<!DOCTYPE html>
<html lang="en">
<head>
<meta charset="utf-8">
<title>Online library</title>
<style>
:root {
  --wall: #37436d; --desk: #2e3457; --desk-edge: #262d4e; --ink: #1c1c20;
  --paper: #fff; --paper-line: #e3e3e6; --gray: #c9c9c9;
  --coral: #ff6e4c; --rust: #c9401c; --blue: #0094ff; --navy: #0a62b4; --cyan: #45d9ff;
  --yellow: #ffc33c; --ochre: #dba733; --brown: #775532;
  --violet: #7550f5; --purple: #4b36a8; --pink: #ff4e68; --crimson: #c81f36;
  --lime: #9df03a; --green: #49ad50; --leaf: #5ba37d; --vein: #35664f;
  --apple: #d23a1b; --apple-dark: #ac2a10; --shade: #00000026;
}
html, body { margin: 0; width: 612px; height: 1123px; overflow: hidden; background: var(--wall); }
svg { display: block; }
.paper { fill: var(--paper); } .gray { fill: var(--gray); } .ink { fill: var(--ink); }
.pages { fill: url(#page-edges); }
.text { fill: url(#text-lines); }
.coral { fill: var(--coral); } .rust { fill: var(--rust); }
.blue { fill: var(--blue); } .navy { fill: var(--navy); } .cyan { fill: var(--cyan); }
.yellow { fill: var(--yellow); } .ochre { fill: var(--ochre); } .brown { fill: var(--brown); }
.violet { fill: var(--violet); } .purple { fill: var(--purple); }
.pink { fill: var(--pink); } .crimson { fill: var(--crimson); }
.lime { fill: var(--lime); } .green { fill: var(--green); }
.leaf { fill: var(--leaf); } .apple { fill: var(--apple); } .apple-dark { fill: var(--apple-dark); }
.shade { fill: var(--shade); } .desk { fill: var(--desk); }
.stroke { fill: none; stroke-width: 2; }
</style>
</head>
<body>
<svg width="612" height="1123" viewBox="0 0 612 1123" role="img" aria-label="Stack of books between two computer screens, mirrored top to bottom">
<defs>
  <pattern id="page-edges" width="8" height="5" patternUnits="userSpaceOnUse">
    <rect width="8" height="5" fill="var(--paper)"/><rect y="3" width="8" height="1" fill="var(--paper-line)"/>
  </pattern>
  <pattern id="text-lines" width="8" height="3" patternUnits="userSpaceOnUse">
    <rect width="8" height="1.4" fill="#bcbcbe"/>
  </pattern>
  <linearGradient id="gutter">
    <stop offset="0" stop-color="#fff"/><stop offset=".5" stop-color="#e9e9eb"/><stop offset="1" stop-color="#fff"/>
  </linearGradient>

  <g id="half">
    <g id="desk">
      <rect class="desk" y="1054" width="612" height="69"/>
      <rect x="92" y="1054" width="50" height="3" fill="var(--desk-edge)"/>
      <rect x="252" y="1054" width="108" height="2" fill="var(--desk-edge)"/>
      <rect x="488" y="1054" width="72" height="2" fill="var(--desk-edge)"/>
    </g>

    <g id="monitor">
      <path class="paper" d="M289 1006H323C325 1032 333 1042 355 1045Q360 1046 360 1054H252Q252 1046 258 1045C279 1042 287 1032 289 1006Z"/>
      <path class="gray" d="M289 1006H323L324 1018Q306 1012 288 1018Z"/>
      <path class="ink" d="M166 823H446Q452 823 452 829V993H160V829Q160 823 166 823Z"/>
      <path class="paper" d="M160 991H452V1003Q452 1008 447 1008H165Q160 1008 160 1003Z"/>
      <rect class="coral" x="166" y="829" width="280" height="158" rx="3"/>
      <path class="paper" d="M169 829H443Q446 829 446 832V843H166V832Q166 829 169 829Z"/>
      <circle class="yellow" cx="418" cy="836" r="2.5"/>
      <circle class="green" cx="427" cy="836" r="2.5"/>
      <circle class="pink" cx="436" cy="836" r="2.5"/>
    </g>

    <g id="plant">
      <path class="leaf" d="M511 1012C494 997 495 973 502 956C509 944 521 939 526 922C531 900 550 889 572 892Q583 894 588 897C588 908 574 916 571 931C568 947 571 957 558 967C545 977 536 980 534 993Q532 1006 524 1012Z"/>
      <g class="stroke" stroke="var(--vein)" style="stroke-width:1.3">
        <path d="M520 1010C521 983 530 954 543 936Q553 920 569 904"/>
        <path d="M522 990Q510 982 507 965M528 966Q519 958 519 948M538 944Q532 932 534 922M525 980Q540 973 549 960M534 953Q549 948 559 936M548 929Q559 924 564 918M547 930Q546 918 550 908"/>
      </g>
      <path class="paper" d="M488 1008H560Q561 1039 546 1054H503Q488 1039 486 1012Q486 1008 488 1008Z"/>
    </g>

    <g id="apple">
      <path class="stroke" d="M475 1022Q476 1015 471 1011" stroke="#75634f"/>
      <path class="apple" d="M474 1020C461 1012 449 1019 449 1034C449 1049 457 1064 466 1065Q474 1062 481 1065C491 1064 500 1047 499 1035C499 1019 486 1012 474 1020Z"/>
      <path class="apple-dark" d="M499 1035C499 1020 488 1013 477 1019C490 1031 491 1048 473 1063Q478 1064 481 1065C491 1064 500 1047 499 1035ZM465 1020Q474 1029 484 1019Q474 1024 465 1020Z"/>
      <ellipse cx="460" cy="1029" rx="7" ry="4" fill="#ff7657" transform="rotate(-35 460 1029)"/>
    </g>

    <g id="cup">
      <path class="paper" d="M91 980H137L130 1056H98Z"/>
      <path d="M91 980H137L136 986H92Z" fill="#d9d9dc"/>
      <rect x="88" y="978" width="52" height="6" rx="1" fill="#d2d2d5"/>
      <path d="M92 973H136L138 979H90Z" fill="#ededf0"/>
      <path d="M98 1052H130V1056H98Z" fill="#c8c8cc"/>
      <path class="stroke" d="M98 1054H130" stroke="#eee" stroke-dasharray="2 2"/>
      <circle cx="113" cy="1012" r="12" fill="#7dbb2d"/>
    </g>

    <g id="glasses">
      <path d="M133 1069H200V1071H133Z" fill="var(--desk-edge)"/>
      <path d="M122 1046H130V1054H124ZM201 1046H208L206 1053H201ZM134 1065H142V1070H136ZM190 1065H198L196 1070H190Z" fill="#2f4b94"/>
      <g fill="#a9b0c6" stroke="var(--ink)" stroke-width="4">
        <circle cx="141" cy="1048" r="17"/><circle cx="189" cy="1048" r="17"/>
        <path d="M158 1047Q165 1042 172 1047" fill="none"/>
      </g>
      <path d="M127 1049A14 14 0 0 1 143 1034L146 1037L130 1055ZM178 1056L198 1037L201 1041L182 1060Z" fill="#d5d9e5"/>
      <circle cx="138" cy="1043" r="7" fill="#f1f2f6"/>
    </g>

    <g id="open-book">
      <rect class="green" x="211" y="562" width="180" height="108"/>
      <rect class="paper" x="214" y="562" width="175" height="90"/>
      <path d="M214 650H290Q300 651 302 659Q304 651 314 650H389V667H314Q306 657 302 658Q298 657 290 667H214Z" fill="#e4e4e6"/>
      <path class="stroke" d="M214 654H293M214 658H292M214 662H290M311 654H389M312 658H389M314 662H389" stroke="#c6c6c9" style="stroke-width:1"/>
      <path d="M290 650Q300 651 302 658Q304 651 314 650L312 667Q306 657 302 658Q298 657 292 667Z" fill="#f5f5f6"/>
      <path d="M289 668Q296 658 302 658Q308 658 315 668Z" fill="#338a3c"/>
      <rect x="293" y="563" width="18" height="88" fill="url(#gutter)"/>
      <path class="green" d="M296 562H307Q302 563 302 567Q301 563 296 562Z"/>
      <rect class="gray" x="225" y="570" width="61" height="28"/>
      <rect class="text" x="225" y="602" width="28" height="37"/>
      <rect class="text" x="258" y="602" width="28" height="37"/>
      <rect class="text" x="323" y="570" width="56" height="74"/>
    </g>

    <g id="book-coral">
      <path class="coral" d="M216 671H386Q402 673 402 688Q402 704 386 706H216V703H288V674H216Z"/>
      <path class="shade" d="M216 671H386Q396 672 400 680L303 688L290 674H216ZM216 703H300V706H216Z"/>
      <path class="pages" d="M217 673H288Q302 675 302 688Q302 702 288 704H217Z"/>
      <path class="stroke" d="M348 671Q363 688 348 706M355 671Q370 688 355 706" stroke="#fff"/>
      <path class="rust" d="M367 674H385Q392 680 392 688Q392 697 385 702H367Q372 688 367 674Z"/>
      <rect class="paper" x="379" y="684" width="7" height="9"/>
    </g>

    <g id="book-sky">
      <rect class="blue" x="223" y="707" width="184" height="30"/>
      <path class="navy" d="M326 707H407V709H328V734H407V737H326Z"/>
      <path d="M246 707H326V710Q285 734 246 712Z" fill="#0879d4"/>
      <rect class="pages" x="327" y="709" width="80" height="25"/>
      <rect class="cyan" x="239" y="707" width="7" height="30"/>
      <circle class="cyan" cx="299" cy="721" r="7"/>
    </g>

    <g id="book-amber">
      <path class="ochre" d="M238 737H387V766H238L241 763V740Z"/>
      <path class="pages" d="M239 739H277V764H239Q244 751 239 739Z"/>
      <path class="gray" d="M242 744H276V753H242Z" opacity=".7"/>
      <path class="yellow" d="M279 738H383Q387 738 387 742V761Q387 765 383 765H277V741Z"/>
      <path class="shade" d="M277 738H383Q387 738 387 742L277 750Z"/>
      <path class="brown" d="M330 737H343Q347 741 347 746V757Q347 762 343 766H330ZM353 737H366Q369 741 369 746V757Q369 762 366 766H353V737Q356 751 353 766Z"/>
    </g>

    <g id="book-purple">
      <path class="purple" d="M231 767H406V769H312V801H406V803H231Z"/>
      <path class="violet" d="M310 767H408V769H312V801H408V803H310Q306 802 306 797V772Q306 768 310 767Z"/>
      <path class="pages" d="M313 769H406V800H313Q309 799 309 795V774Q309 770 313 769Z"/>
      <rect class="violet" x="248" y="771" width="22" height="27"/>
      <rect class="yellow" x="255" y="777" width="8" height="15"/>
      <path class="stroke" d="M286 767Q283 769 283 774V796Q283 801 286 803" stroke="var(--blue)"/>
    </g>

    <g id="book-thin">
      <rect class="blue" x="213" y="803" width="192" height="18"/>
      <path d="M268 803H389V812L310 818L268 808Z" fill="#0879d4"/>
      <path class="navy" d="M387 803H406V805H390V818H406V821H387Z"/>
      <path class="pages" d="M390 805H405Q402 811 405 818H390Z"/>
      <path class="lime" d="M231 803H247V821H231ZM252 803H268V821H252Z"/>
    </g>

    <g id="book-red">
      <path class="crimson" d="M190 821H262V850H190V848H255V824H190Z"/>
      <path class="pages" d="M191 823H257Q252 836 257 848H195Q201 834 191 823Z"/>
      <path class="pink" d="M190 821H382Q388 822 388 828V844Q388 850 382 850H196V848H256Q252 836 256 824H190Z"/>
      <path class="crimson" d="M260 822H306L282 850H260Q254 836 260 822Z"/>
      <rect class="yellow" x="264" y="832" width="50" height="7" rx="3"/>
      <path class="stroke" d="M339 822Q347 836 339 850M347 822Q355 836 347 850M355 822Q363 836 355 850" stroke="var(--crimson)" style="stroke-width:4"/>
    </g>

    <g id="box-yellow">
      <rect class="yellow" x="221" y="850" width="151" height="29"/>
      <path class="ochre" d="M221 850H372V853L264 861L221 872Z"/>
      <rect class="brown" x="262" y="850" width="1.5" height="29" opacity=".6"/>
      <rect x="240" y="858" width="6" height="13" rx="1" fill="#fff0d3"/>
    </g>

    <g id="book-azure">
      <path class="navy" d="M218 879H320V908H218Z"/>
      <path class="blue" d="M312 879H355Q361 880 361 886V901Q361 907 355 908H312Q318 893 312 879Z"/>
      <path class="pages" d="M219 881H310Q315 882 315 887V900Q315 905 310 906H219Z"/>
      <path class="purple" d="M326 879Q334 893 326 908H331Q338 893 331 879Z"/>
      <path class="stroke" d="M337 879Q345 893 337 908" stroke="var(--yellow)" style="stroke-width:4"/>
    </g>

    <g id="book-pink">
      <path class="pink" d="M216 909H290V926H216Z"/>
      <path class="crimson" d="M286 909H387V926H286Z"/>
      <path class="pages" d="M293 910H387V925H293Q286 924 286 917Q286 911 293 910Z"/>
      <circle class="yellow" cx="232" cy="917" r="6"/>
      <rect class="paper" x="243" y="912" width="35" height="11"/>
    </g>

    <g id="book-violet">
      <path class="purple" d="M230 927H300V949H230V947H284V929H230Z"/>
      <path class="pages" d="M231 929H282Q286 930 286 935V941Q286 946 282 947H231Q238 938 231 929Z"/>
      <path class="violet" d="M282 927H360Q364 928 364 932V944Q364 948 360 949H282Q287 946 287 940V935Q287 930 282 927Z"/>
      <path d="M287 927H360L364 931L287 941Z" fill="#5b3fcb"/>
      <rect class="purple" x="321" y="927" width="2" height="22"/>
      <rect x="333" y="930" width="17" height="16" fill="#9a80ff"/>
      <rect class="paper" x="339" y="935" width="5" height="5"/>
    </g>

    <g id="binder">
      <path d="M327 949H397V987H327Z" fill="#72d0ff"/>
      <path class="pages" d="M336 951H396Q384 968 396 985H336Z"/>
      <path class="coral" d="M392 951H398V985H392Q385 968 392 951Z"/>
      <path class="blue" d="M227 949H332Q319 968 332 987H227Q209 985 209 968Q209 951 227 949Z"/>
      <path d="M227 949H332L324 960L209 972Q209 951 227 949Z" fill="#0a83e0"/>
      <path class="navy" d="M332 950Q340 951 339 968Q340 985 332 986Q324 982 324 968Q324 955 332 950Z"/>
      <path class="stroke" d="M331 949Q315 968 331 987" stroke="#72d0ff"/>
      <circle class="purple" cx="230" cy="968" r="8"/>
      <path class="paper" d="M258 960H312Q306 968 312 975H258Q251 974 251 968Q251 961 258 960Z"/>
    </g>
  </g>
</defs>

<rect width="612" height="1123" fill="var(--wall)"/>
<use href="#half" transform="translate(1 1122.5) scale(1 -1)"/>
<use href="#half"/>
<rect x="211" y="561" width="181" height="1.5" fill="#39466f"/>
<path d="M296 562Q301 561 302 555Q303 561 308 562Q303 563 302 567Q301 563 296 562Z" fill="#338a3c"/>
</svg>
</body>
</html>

┄┄┄┄┄┄┄┄┄┄┄┄┄┄┄┄┄┄┄┄

AIM OF THE EXERCISE -> Starting with the line that contains "960H312Q306 968 312", write out each line through the end of the listing, exactly as it appears, and include nothing else.

ANSWER BOX ->
      <path class="paper" d="M258 960H312Q306 968 312 975H258Q251 974 251 968Q251 961 258 960Z"/>
    </g>
  </g>
</defs>

<rect width="612" height="1123" fill="var(--wall)"/>
<use href="#half" transform="translate(1 1122.5) scale(1 -1)"/>
<use href="#half"/>
<rect x="211" y="561" width="181" height="1.5" fill="#39466f"/>
<path d="M296 562Q301 561 302 555Q303 561 308 562Q303 563 302 567Q301 563 296 562Z" fill="#338a3c"/>
</svg>
</body>
</html>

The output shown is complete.